If you haven’t seen, “Get Out”, one of the most interesting movies in years you need to “Get Out” and go see it (get it? … “Get OUT”). The movie was released February 24, 2017 and has already made $150 million worldwide. This is an impressive accomplishment because it started with only a 4.5 million dollar budget. It also was one of only six films to ever receive a 99% from the review site Rotten Tomatoes.
On October 4, 2016 the trailer was released to the public and it was promoted as a horror film. It kind of popped out of nowhere and it took everyone by surprise. The trailer starts by showing Chris and Rose being nervous and preparing for a weekend getaway. However, viewers quickly realized that this wasn’t just a your typical “horror film”. This movie was built around race by showing the viewers what happened when a young white woman brought her black boyfriend to meet her family, and how scary and intimidating that could be.
The movie posters that were released to promote the movie still kept up with the theme that was used for the trailer, suspense. Posters are meant to create a sense of mystery for the public in order to get their interest in the movie. The poster was broken into sections that showed different pictures from the movie that would leave it up to the viewer figure out what the movie was about. Some pictures of the poster include the main character being introduced to his girlfriends all white family. Another showed Chris frightened with his eyes wide-open as if he saw something that he couldn’t believe. Most of the movie posters that were released also had the line “Just because you’re invited, doesn’t mean you’re welcome”.
There have been tons of movies built around the same premises like, the 1967 comedy-drama Guess Who’s Coming To Dinner or the 2005 comedy Guess Who. Both of those movies were about race with a comedy-drama premises to them but there has never been one built around horror.

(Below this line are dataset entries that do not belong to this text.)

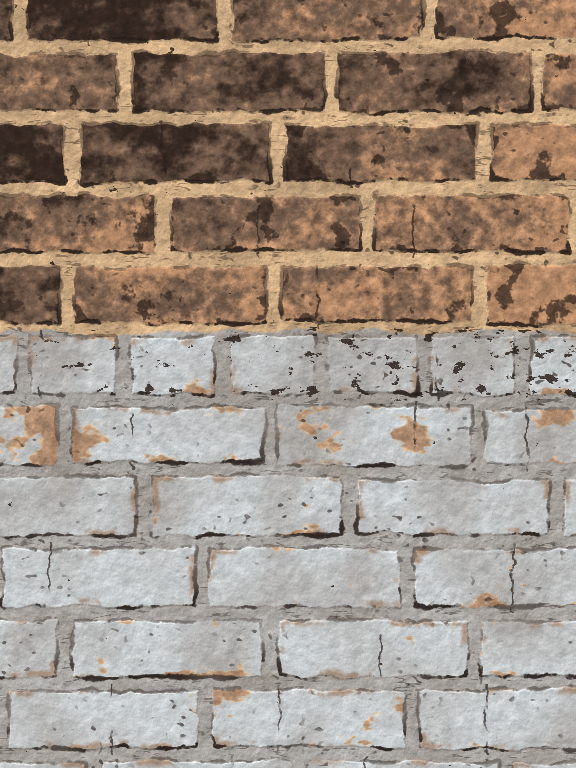
Reproduce this texture procedurally as a Shadertoy shader.

```glsl
// Layout, in canvas heights
const float COURSE_PITCH = 0.0922, FIRST_CENTRE = 0.0143;
const float BRICK_PITCH = 0.268, HEADER_PITCH = 0.130, HEADER_COURSE = 5.0;
const float JOINT = 0.021, HALF_HEIGHT = 0.0362, EDGE_WEAR = 0.0062;
const float PAINT_LINE = 0.432;
const float LIGHT_STEP = 0.002, LIGHT_GAIN = 0.9;
// Start of each course, as a share of the brick pitch
const float COURSE_SHIFT[12] = float[12](
    0.13, 0.65, 0.39, 0.83, 0.37, 0.15, 0.36, 0.74, 0.02, 0.35, 0.04, 0.50);
const vec3 SOOT = vec3(0.21, 0.16, 0.135);
const vec3 BROWN = vec3(0.46, 0.365, 0.30);
const vec3 ORANGE = vec3(0.70, 0.53, 0.40);
const vec3 SAND = vec3(0.79, 0.66, 0.51);
const vec3 CEMENT = vec3(0.645, 0.625, 0.605);
const vec3 PAINT = vec3(0.775, 0.79, 0.795);
const vec3 CHIP_EDGE = vec3(0.83, 0.69, 0.53);

struct Brick { float dist; vec2 local; vec2 id; };

vec2 hash2(vec2 p) {
    vec3 q = fract(vec3(p.xyx) * vec3(0.1031, 0.1030, 0.0973));
    q += dot(q, q.yzx + 33.33);
    return fract((q.xx + q.yz) * q.zy);
}
float gradientNoise(vec2 p) {
    vec2 i = floor(p), f = p - i;
    vec2 u = f * f * f * (f * (f * 6.0 - 15.0) + 10.0);
    vec4 n;
    for (int k = 0; k < 4; k++) {
        vec2 corner = vec2(k & 1, k >> 1);
        n[k] = dot(hash2(i + corner) * 2.0 - 1.0, f - corner);
    }
    return mix(mix(n.x, n.y, u.x), mix(n.z, n.w, u.x), u.y);
}
float fbm(vec2 p) {
    float sum = 0.0, amp = 1.0;
    for (int k = 0; k < 5; k++) {
        sum += amp * gradientNoise(p);
        p = mat2(1.6, 1.2, -1.2, 1.6) * p + 17.3;
        amp *= 0.6;
    }
    return sum;
}

// Nearest brick, with worn outline
Brick brickAt(vec2 p) {
    float down = 1.0 - p.y - FIRST_CENTRE + 0.004 * gradientNoise(p * 4.0);
    float course = floor(down / COURSE_PITCH + 0.5);
    float pitch = course == HEADER_COURSE ? HEADER_PITCH : BRICK_PITCH;
    float x = p.x + 0.5 * JOINT - COURSE_SHIFT[int(clamp(course, 0.0, 11.0))] * BRICK_PITCH;
    Brick b;
    b.id = vec2(floor(x / pitch), course);
    b.local = vec2(x - (b.id.x + 0.5) * pitch, course * COURSE_PITCH - down);
    vec2 halfSize = vec2(0.5 * (pitch - JOINT), HALF_HEIGHT) + 0.004 * (hash2(b.id + 41.0) - 0.5);
    vec2 q = abs(b.local) - halfSize;
    b.dist = length(max(q, 0.0)) + min(max(q.x, q.y), 0.0) + EDGE_WEAR * fbm(p * 23.0);
    return b;
}
// Where mortar and paint were smeared over the brick edges
float smearMask(vec2 p) {
    return smoothstep(-0.1, 0.25, gradientNoise(p * vec2(9.0, 7.0) + 23.0));
}
float relief(vec2 p, float painted) {
    float face = 1.0 - smoothstep(-0.002, 0.002, brickAt(p).dist);
    float grain = fbm(p * 62.0) * mix(0.36, 0.25, face);
    return face * mix(0.25, 0.26 - 0.2 * smearMask(p), painted) + grain;
}
vec3 bareBrick(vec2 p, Brick b, float fine) {
    float stain = fbm(p * vec2(9.0, 14.0) + 5.0);
    float heat = 0.8 * p.x + 0.9 * (1.0 - p.y) + 0.6 * stain + 0.4 * hash2(b.id + 7.0).x - 0.2;
    vec3 c = mix(SOOT, BROWN, smoothstep(-0.04, 0.36, heat + 0.15 * fine));
    c = mix(c, ORANGE, smoothstep(0.34, 0.78, heat + 0.25 * fine));
    float rim = smoothstep(-0.013, 0.0, b.dist);
    float bloom = smoothstep(0.28, 0.42, fbm(p * 19.0 + 31.0) + 0.15 * rim);
    return mix(c, SOOT, 0.75 * bloom) * (1.0 + 0.28 * fine);
}

void mainImage(out vec4 fragColor, in vec2 fragCoord) {
    vec2 p = fragCoord / iResolution.y;
    float soft = max(0.001, 0.7 / iResolution.y), down = 1.0 - p.y;
    Brick b = brickAt(p);
    float face = 1.0 - smoothstep(-soft, soft, b.dist);
    float painted = smoothstep(-0.002, 0.002, down - PAINT_LINE - 0.012 * fbm(p * 12.0));
    float smear = smearMask(p) * painted;
    float fine = fbm(p * 64.0 + 70.0), mottle = fbm(p * vec2(8.0, 15.0) + 44.0);

    // Bare wall, then patchy paint chipped along some bricks
    vec3 wall = mix(SAND * (1.0 + 0.22 * mottle + 0.14 * fine), bareBrick(p, b, fine), face);
    float band = smoothstep(0.47, 0.55, down) * (1.0 - smoothstep(0.70, 0.95, down));
    float chip = fbm(p * vec2(9.0, 15.0) + 3.0) + 0.35 * hash2(b.id + 19.0).x
               + 0.14 * smoothstep(-0.014, 0.0, b.dist) + 0.13 * band + 0.1 * fine - 0.71;
    vec3 chipColour = mix(CHIP_EDGE, ORANGE * 0.95, smoothstep(0.0, 0.12, chip));
    float cover = 0.1 + 0.9 * face * (1.0 - 0.65 * smear) + 0.5 * mottle;
    cover -= 0.12 * (1.0 - smoothstep(0.5, 0.75, down));
    vec3 coat = mix(CEMENT, PAINT, clamp(cover, -0.3, 1.1)) * (1.0 + 0.11 * fine);
    coat = mix(coat, chipColour * (1.0 + 0.3 * fine), 0.85 * face * smoothstep(-0.03, 0.06, chip));
    vec3 c = mix(wall, coat, painted);

    // Pits, most of them in the header course, and clustered specks
    float limit = b.id.y == HEADER_COURSE ? 0.50 - 0.40 * p.x : mix(0.55, 0.68, max(face, painted));
    float pit = smoothstep(0.0, 0.1, fbm(p * vec2(38.0, 62.0)) - limit);
    float speck = smoothstep(0.27, 0.42, gradientNoise(p * vec2(95.0, 130.0)));
    speck *= smoothstep(-0.1, 0.35, fbm(p * 11.0 + 50.0));
    c = mix(c, SOOT * 0.8, max(0.85 * pit, 0.6 * speck));

    // Broken joint lines, rust at their lips, trowel streaks, upright cracks
    float gaps = fbm(p * 21.0 + 60.0), wobble = fbm(p * 26.0 + 15.0);
    float lip = 1.0 - smoothstep(0.0, 0.007, abs(b.dist + 0.003));
    c = mix(c, ORANGE * 0.85, 0.65 * lip * painted * smoothstep(0.1, 0.35, fbm(p * 13.0 + 90.0)));
    float width = 0.0016 + 0.006 * max(gaps, 0.0);
    float joint = 1.0 - smoothstep(0.5 * width, width + 0.0006, abs(b.dist - 0.001));
    joint *= smoothstep(-0.15, 0.12, gaps) * mix(0.5, 1.0, smoothstep(0.01, -0.03, b.local.y));
    float streak = 1.0 - smoothstep(0.02, 0.07, abs(fbm(p * vec2(7.0, 42.0) + 33.0)));
    streak *= (1.0 - face) * smoothstep(0.0, 0.3, wobble);
    vec2 chance = hash2(b.id + 63.0);
    float crack = abs(b.local.x - 0.16 * (chance.x - 0.5) + 0.009 * wobble);
    crack = (1.0 - smoothstep(0.0006, 0.002, crack)) * step(0.5, chance.y) * smoothstep(-0.2, 0.1, gaps);
    c = mix(c, SOOT * 0.75, max(max(0.88 * joint * (1.0 - 0.4 * smear), 0.4 * streak), 0.7 * crack));

    // Raking light from above
    float slope = relief(p, painted) - relief(p + LIGHT_STEP * vec2(-0.4, 0.9), painted);
    c *= clamp(1.0 + LIGHT_GAIN * slope, 0.5, 1.3);
    fragColor = vec4(clamp(c, 0.0, 1.0), 1.0);
}
```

Audience’s wondered how this movie would be different than the others, and after seeing it the first thing that audiences would say is that, its isn’t a horror movie at all. Universal Pictures did an amazing job at promoting the movie, they along with the director, Jordan Peele, used an unconventional move that would get people interested in seeing what the movie. They ultimately tricked the audience into thinking it would be something that it wasn’t. That was a good tactic to use to get people to purchase a ticket.
This might be a tactic that will be used for other movies, especially those whose premises might not be known by the trailer. As a viewer of this movie this is something that attracted me to want to see it. It made me appreciate the movie even more and pay attention to what the bigger message of the movie was.
Another interesting tactic that they used to market the movie was using art. If you went to the movies website there was an option that slowed you to see some artwork that created inspired by the movie. Some of the artwork was featured in a photo shoot with the director.
Overall, the elements of this movie campaign did exactly what the director and Universal wanted it to do, it drew in people to want to see the movie.
Galuppo, M. (2016, October 04). Jordan Peele’s Thriller ‘Get Out’ Gets Release Date, Trailer. Retrieved March 30, 2017, from http://www.hollywoodreporter.com/heat-vision/jordan-peeles-thriller-get-release-935086
Marich, R. (2017, March 22). ‘Get Out’ Marketing Tapped Into Relationship Between Racism and Horror. Retrieved March 30, 2017, from http://variety.com/2017/biz/news/jordan-peele-get-out-marketing-racism-horror-1202012833/
McNary, D. (2017, March 22). Jason Blum Revels in Micro-Budget Moviemaking for Horror Hits ‘Get Out,’ ‘Split’. Retrieved March 30, 2017, from http://variety.com/2017/film/news/jason-blum-horror-get-out-split-1202014499
Thilk, C. (2017, February 21). Movie Marketing Madness: Get Out. Retrieved March 30, 2017, from https://christhilk.com/2017/02/21/movie-marketing-madness-get-out/